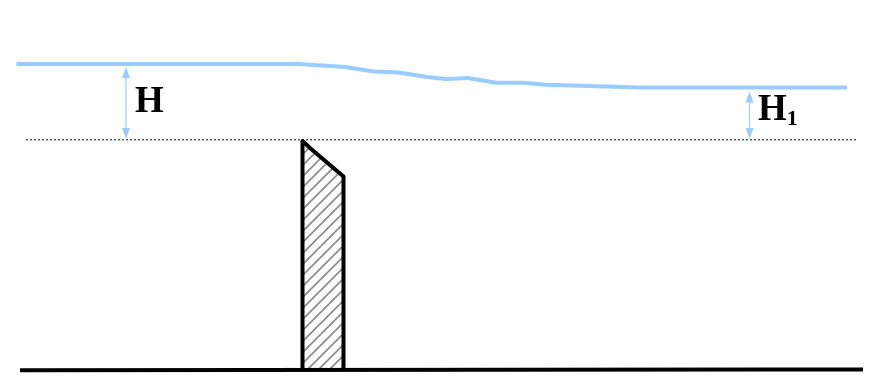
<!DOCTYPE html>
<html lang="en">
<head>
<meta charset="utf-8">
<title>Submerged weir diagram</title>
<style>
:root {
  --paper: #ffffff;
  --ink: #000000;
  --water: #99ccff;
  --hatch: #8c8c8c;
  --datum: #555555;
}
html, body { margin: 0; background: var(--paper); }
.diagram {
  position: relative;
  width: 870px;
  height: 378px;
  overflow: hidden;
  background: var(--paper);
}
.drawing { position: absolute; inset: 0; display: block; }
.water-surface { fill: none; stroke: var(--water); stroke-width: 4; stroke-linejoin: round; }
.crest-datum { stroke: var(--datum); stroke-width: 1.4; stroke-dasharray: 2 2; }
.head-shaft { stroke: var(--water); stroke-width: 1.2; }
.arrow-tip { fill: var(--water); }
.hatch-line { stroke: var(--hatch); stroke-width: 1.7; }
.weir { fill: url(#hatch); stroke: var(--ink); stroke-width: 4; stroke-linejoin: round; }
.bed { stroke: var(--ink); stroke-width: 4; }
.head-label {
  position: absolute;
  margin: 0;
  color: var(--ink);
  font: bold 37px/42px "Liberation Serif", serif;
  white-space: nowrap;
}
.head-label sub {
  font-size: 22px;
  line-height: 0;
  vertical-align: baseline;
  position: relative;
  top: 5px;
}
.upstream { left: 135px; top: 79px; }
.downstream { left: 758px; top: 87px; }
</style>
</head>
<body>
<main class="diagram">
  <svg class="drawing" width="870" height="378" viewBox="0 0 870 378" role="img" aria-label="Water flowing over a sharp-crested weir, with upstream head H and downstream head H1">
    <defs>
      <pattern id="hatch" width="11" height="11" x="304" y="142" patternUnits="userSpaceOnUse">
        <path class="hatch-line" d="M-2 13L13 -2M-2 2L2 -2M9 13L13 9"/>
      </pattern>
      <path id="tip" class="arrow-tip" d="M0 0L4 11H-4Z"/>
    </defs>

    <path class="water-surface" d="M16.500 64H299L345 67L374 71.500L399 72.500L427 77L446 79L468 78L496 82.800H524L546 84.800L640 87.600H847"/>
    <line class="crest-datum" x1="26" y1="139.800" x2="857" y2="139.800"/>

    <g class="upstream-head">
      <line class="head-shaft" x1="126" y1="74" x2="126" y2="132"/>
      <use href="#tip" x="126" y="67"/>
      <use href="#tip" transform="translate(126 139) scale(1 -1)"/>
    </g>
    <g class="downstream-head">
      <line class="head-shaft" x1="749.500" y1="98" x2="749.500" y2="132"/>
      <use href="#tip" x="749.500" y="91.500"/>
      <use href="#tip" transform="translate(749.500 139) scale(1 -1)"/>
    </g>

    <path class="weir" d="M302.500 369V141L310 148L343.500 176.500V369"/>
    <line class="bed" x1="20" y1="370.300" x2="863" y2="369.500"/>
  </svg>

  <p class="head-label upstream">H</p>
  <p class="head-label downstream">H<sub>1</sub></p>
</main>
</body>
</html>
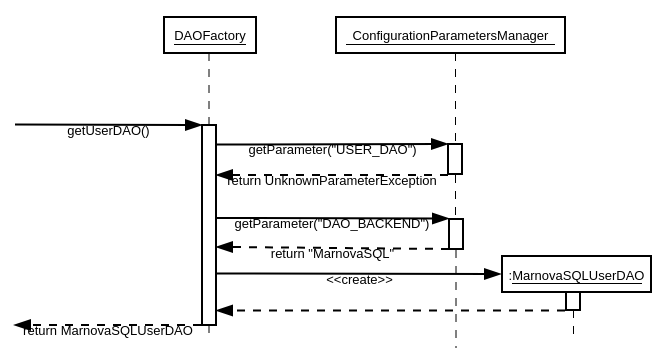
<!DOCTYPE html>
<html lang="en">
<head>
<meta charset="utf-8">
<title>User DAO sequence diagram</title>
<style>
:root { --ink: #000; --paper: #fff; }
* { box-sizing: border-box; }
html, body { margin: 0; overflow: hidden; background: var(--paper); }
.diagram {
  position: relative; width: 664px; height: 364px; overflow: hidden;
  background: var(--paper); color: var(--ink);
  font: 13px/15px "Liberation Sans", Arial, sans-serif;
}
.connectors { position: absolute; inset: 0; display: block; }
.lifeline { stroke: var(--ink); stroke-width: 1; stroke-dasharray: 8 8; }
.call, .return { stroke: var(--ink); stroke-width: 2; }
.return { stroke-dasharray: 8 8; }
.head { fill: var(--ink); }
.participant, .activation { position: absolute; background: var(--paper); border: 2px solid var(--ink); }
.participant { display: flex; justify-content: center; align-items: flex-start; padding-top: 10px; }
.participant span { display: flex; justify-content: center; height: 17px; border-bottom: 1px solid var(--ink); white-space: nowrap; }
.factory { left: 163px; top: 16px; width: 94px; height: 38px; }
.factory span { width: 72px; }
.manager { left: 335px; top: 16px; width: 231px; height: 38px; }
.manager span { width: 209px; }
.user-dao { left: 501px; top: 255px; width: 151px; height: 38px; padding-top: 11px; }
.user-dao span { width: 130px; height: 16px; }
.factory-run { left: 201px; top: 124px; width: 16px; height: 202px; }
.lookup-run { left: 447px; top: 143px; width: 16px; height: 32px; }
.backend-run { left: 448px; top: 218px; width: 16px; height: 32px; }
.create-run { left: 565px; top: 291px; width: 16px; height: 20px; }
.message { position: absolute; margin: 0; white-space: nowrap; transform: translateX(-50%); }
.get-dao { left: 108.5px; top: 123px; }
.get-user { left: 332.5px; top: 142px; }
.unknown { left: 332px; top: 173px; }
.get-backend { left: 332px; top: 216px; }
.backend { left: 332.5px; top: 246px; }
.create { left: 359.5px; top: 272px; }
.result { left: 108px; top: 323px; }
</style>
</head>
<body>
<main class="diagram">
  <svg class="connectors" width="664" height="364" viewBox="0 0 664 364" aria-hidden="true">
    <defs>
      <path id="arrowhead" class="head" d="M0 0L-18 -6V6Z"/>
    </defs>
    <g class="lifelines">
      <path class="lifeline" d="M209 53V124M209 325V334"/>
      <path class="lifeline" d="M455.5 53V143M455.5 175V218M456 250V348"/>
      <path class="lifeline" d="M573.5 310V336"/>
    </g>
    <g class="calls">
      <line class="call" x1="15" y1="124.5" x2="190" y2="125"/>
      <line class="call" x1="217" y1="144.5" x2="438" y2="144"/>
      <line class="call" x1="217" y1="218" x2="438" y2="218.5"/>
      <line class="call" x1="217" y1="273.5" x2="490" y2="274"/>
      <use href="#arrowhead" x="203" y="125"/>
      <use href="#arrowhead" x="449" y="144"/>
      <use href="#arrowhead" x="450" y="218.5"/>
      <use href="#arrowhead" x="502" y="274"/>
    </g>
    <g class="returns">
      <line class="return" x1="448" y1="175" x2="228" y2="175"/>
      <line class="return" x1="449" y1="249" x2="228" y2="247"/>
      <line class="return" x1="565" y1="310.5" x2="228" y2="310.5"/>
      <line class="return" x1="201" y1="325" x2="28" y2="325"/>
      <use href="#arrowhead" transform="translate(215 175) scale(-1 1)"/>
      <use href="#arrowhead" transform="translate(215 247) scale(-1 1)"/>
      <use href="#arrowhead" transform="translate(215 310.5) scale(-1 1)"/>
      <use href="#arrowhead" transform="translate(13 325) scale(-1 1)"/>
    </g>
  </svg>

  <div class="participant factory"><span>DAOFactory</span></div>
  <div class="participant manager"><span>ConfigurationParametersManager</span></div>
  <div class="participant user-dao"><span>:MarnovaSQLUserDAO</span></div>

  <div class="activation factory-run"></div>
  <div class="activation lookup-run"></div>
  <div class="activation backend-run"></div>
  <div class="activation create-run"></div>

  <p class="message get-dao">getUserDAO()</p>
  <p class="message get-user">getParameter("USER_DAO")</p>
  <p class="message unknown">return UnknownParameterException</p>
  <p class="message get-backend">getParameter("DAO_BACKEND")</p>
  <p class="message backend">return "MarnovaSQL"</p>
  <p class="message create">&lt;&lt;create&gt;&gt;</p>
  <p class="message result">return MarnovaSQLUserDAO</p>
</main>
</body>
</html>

What is being asked:
Nothing but the lines from the start of the records through the line holding "var(--water); stroke-width: 1.2;" should be printed, exactly as written and with the pictures left out.

Exercise response:
<!DOCTYPE html>
<html lang="en">
<head>
<meta charset="utf-8">
<title>Submerged weir diagram</title>
<style>
:root {
  --paper: #ffffff;
  --ink: #000000;
  --water: #99ccff;
  --hatch: #8c8c8c;
  --datum: #555555;
}
html, body { margin: 0; background: var(--paper); }
.diagram {
  position: relative;
  width: 870px;
  height: 378px;
  overflow: hidden;
  background: var(--paper);
}
.drawing { position: absolute; inset: 0; display: block; }
.water-surface { fill: none; stroke: var(--water); stroke-width: 4; stroke-linejoin: round; }
.crest-datum { stroke: var(--datum); stroke-width: 1.4; stroke-dasharray: 2 2; }
.head-shaft { stroke: var(--water); stroke-width: 1.2; }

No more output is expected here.